It was scary to start eating this way at first. Truly. For so long I had so much guilty around pasta, bread, dairy, all these foods that were demonized. However, when I wasn’t using food to cure deeper non food cravings, these foods started just being food again. Pasta was something that used to give me so much anxiety and now I eat it at least 2 or 3 nights a week. I haven’t gained a pound (not that it really matters). In fact, I think the last time I checked I’d lost 5 lbs since early spring.
At night I’d make dinners with my family or my boyfriend. Rather than eat them alone at my computer (like I’d been doing for years) I enjoyed my food with company. Not only was I satisfying hunger, I was satisfying my cravings for social interaction.
As time went on, the less and less I wanted to eat at night. Rather than feeling like I was missing out on the one time I could indulge in what I was craving, I felt at peace knowing tomorrow I could eat whatever I wanted. That might be a green juice, it might be a peanut butter chocolate chip cookie.
3.) Take Away Triggers (aka Late night Instagram)
Whether or not you’re hungry, scrolling through Instagram and Pinterest at 9pm when your feed is filled with decadent desserts is going to trigger your cravings. There would be nights I’d be in bed, ready to go to sleep and I’d scroll through Instagram one more time. I’d see everyone’s snacks and recipes and desserts and instantly crave more. I’d either cave in, eat more and feel guilty or I’d feel unsatisfied and slightly unsettled.
Now I try not to engage in social media other than replying to comments after dinner. Instead, I’m spending time with my boyfriend, reading, relaxing or just plain old getting to sleep early. Without the barrage of triggers I don’t feel like I’m missing out.
I’ve also noticed that since eating more intuitively during the day, I’m not as effected by craving triggers. I can see a delicious looking dessert and have no desire to eat it.
4.) Replace the Habit with a Ritual you LOVE
A big part of breaking a habit that you no longer want, is being able to replace it with something more positive that you enjoy more than the old habit.
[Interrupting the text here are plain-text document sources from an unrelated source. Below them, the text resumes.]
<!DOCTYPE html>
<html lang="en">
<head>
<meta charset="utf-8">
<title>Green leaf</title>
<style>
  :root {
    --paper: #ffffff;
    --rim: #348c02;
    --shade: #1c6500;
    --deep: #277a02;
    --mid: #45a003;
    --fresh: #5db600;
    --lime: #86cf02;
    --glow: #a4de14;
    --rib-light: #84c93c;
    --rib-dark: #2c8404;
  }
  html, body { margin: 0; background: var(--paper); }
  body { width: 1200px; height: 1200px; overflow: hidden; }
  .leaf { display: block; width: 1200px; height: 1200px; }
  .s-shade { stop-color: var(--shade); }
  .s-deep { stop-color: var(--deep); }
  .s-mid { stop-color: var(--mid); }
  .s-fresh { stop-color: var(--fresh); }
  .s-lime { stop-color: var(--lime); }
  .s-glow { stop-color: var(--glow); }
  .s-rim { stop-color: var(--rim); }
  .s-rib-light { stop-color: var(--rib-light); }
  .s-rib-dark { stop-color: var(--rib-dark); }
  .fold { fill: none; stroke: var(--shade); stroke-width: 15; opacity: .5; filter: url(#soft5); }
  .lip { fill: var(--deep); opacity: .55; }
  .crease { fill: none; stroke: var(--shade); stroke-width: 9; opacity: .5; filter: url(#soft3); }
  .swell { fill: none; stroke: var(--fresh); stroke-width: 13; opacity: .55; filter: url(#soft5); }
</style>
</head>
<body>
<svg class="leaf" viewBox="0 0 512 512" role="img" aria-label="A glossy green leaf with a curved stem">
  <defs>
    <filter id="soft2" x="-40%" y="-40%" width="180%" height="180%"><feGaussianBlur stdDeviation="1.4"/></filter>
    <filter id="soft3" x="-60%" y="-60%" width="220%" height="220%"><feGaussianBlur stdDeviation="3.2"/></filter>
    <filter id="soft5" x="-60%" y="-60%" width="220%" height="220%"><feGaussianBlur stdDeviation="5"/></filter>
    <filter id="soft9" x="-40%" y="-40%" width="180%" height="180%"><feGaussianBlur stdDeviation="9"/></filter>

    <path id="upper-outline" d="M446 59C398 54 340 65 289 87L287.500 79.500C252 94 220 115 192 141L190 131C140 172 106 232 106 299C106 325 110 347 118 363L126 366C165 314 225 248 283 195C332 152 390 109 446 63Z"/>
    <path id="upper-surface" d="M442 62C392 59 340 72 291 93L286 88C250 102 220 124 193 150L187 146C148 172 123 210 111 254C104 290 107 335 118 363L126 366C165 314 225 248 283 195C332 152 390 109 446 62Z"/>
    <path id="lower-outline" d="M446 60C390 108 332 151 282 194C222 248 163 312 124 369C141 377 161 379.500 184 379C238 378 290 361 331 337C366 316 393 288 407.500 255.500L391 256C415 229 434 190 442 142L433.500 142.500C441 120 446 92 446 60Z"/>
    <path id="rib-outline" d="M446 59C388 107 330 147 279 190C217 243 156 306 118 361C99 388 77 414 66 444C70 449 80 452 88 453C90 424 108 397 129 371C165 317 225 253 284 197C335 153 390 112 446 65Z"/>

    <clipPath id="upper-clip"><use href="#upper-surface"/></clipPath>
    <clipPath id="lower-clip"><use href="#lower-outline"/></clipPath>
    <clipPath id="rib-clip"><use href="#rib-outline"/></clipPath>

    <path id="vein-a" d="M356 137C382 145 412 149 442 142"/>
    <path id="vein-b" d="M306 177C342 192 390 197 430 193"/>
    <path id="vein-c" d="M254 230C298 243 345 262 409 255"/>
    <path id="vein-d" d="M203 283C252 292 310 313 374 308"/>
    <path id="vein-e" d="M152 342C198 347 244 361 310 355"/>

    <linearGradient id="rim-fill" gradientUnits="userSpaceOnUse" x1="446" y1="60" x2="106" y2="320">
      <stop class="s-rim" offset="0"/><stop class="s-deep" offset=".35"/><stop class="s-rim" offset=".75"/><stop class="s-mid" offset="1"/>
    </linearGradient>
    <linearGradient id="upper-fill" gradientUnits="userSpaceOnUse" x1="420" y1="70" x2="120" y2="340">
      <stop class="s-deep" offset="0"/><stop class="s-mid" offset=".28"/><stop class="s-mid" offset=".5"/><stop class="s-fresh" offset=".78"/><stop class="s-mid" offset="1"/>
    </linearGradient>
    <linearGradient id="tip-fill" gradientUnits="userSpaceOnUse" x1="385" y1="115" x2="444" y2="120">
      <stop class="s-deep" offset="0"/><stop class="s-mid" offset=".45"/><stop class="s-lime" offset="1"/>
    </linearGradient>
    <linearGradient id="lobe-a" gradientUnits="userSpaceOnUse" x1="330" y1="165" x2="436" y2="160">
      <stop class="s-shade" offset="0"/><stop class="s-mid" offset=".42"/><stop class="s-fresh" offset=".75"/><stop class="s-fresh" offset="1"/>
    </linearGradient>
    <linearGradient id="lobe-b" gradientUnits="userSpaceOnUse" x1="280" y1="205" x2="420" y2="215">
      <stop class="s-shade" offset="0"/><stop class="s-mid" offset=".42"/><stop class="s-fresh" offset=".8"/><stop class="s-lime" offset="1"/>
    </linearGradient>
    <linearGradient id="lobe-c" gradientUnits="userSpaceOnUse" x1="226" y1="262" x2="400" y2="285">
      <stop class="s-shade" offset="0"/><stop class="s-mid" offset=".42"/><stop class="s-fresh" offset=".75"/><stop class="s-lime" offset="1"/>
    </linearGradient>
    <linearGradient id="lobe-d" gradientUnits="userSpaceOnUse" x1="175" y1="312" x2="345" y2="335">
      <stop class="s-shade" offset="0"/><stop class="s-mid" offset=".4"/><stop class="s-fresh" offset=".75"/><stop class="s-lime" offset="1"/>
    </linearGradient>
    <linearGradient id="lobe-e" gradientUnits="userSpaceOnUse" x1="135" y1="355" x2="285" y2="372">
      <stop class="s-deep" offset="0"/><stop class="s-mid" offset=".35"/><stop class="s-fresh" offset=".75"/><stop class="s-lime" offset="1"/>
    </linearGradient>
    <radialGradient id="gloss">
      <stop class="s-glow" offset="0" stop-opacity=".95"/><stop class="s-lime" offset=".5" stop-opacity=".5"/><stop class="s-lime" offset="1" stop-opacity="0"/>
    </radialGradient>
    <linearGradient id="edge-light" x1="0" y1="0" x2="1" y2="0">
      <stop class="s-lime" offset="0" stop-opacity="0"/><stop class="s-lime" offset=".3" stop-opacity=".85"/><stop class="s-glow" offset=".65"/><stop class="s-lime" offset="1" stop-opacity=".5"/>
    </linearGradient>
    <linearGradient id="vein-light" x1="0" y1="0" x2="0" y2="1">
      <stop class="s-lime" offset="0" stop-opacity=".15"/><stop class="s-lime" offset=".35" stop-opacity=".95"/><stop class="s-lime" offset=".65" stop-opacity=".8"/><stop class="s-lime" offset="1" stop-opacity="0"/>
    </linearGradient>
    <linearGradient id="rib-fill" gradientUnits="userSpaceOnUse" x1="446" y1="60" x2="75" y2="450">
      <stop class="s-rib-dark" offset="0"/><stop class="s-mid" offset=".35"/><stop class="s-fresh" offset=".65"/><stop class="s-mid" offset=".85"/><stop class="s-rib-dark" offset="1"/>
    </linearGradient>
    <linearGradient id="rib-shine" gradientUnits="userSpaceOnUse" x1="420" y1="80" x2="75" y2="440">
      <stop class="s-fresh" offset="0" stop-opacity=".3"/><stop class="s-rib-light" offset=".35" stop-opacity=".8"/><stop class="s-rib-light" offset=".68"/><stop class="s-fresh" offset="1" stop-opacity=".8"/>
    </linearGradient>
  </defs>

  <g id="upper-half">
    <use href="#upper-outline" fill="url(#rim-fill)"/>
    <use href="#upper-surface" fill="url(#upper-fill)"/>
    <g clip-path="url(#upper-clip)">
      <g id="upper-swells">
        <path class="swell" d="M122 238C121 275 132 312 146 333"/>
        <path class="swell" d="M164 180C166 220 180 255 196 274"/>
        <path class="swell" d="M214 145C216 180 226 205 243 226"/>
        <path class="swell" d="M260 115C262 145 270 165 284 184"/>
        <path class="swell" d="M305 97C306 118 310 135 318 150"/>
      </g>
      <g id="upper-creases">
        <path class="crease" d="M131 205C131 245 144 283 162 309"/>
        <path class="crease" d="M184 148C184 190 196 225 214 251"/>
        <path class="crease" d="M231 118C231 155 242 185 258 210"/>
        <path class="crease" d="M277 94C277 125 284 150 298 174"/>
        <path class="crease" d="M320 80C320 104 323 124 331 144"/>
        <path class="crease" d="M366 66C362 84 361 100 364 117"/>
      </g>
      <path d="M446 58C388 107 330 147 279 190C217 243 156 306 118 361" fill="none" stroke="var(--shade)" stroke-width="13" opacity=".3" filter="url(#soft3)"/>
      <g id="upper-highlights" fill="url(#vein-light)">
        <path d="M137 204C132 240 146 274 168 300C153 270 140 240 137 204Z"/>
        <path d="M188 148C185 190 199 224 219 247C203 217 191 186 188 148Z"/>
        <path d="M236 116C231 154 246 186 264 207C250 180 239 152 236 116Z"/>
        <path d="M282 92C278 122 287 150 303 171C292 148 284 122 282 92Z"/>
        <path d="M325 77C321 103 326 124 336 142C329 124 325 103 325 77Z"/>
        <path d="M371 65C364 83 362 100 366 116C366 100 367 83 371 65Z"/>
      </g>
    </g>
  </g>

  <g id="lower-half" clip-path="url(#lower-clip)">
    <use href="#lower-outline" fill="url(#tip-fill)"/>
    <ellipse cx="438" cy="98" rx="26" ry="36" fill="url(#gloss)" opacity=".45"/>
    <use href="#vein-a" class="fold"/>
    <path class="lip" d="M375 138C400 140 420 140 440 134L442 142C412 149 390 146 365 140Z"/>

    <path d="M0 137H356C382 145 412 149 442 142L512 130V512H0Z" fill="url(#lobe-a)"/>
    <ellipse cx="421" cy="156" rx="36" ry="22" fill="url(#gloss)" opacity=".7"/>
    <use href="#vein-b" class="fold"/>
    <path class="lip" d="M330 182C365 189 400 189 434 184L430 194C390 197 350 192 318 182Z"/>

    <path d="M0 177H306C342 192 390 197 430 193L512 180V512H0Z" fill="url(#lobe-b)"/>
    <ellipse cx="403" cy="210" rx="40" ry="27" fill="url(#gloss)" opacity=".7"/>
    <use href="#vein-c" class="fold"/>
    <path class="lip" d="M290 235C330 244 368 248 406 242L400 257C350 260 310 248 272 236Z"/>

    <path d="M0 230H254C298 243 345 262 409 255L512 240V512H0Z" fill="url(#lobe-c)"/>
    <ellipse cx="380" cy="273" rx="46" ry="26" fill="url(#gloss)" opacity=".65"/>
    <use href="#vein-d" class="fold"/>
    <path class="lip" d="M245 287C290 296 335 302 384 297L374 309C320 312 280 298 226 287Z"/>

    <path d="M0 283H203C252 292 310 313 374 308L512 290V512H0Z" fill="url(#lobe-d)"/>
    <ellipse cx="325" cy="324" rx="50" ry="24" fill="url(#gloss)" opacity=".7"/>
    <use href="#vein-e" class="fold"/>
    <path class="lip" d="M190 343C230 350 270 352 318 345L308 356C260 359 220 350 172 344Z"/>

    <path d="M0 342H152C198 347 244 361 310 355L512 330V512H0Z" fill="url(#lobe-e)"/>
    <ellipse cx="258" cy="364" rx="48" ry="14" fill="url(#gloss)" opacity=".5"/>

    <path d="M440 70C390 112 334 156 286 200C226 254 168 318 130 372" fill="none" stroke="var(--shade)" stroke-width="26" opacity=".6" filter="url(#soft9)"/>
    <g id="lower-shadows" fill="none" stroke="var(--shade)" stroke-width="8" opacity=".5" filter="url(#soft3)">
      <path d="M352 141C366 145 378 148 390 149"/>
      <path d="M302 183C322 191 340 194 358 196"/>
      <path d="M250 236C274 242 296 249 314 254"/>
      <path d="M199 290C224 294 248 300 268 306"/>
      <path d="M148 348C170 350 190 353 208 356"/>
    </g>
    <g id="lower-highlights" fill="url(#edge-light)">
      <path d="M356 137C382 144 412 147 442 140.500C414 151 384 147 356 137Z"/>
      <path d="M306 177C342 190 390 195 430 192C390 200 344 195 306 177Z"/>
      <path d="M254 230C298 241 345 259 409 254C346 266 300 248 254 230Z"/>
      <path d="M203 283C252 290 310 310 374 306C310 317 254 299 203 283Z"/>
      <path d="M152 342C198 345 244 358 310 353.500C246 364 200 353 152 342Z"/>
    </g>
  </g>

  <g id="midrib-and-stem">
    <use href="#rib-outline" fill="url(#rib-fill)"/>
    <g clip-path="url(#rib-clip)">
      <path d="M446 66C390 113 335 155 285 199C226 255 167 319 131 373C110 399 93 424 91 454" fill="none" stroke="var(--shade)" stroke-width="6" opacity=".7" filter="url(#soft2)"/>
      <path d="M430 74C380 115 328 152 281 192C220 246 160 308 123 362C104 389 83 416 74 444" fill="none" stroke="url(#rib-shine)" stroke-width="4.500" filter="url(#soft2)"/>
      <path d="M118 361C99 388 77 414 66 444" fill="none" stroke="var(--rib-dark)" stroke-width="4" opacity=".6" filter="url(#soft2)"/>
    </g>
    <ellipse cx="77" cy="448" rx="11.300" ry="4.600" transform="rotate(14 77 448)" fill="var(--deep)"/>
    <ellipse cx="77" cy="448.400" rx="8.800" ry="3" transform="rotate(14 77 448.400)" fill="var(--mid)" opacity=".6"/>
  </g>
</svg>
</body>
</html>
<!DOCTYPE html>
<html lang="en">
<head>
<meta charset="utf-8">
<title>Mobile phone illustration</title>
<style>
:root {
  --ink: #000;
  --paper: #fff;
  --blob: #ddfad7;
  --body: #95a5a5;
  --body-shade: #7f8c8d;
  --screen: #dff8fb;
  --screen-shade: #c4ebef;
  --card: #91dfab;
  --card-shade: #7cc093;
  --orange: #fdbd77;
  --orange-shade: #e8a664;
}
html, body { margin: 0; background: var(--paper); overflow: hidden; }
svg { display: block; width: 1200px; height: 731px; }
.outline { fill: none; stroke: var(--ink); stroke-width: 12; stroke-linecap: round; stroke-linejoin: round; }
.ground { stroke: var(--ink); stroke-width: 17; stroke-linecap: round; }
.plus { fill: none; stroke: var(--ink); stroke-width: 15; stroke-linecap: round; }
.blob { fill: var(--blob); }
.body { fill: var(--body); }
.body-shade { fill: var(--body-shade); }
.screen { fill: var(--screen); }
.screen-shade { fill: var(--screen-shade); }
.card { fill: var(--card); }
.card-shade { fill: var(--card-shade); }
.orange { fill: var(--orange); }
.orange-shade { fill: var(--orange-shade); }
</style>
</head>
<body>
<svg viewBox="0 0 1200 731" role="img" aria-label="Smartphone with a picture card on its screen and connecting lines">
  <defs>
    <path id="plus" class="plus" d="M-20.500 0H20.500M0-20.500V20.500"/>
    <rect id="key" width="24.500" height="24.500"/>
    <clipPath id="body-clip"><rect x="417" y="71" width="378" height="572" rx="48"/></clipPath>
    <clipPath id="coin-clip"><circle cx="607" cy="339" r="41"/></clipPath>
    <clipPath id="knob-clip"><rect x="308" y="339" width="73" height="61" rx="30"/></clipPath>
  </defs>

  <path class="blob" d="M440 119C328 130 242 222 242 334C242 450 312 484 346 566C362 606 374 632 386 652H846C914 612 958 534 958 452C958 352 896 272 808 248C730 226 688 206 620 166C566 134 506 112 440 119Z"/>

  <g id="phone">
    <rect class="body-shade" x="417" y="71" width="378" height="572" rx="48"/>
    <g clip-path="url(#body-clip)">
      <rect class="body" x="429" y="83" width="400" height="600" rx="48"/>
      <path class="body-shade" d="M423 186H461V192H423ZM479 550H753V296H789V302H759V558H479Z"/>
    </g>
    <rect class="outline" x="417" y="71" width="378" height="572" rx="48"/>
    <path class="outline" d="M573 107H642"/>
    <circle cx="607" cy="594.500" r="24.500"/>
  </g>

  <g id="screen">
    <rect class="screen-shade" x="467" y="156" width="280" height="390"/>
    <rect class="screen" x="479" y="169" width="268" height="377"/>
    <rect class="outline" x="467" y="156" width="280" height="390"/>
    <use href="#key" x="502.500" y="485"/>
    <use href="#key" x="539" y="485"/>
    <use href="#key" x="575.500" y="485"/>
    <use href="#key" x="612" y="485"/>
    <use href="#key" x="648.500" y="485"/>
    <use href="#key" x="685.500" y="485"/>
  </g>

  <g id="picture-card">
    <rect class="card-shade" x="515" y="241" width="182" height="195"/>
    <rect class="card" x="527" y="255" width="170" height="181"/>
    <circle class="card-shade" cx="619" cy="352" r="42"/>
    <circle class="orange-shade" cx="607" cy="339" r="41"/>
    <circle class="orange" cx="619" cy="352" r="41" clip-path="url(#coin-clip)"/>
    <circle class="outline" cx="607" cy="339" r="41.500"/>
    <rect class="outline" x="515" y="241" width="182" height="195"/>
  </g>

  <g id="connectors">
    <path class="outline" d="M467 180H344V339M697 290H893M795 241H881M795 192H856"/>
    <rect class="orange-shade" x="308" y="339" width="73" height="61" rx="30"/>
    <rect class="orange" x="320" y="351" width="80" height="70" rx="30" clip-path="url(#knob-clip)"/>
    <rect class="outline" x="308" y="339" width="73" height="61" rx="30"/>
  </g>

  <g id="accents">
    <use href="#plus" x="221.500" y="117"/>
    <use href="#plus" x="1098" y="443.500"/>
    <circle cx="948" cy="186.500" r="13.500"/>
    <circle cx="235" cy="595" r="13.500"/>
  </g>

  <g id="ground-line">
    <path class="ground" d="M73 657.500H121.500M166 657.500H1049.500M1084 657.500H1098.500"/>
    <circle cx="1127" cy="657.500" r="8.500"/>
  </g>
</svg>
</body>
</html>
If your night eating is something unhealthy that you want to change, ask yourself, what’s a nightly habit that would add to my health and happiness? Not just something you think you should do, but something that would bring you joy.
Personally, a lot of my nightly routine now involves spending time with other people and or truly relaxing. I love lighting candles, listening to audio books or podcasts, doodling/sketching, reading. These activities are ones that capture my full attention. I don’t get distracted like I do on my phone. Being able to turn off and relax has helped so much with cravings. I’m feeding my soul in other ways. Instead of sugar, I crave these stress reducing activities.
I’ve held back on talking about this habit because for a long time it was a source of shame. However I know I’m definitely not alone. It wasn’t until my emotional cravings were fed and I ate more intuitively throughout the day, that I’ve been able to quiet the need to eat after dinner. Once in a while I’ll share a pack of dark chocolate justin’s peanut butter cups (the flippin’ best), but it never feels like I need it. These after dinner treats feel remarkably different.